But it will have to be one hell of a deal as there are a myriad parties involved who have every reason to still be upset with a repentant Armstrong. Just how all of them would be bound to any agreement seems way too complex to even contemplate.
The easy part would be concluding a deal with his primary pursuers, the US Anti- Doping Agency. Co-operation with his destroyers by assisting them with their further inquiries might ease off a lifetime ban and allow Armstrong in two, three or four years to enter official sporting competition once again.
But given what USADA has found out in its quest to hunt Armstrong down, is there anything that he could tell it that it doesn't already know?
And given that he has had countless opportunities to come clean over a long period of time, would he be entitled to such concessions in any case, even if he were able to come up with something new?
Then there is the question of how his own sports world governing body, the UCI, might react, given that it has banned him for life and stripped him of all his former glories. Already into its own wide-reaching inquiry and under enormous pressure to do something more about the darker periods of the past, why would it cut any slack to its most infamous bad boy?

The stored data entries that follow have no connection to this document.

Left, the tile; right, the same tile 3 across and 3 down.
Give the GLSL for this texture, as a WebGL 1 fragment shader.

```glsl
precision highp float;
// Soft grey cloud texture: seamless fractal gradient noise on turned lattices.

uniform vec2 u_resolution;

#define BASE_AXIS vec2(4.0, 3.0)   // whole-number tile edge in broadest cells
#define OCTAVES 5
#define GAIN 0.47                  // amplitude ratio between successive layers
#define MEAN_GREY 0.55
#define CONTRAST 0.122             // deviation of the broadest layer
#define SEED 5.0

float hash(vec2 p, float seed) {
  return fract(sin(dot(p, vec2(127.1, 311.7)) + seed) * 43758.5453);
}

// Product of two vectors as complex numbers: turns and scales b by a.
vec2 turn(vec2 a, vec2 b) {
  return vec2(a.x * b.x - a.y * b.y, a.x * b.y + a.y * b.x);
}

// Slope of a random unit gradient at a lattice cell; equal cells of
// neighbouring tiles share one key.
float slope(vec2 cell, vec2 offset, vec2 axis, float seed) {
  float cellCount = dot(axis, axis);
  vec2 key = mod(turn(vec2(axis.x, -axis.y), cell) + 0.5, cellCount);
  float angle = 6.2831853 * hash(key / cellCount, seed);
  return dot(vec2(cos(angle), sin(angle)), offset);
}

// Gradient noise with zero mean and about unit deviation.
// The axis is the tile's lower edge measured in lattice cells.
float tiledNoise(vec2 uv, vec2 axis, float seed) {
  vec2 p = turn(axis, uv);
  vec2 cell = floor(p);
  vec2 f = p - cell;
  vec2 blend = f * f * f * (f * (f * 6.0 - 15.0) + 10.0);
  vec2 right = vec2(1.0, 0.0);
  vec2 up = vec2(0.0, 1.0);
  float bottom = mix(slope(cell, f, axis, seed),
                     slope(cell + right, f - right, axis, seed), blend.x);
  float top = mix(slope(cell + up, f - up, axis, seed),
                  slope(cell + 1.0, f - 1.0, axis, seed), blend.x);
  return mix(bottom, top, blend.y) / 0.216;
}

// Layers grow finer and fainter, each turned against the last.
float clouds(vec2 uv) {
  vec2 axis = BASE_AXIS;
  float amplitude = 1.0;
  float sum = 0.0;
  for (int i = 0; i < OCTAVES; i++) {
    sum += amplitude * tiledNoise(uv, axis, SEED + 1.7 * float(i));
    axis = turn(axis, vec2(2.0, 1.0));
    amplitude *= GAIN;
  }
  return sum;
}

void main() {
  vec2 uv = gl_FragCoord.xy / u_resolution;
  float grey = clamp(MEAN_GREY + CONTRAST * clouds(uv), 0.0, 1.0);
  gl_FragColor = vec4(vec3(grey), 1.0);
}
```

Unless it reduces his penalty, its fellow international bodies will be expected to respect the lifetime ban, irrespective of what USADA might be inclined to do.
But the biggest issues for a confessing Armstrong are a potential jail term for lying under oath - the fate that befell Marion Jones - and the likelihood of financial ruin as the US government and a wide range of sponsors seek recovery of the dollars that they would consider him to have defrauded.
And waiting at the end of the line are the millions of people around the world who were inspired by his story and who will now simply want to know why.
It is doubtful that many of them will accept any simple excuse that he had no choice because that was the way of the peloton of the time.
They will want something much more because Armstrong set himself apart and challenged each of them to believe that he was different.
Such are the implications of his potential revelations that there is every chance that Armstrong's chat with Oprah will be a massive fizzer.
If it's not, it will be one of the great ratings winners of all time.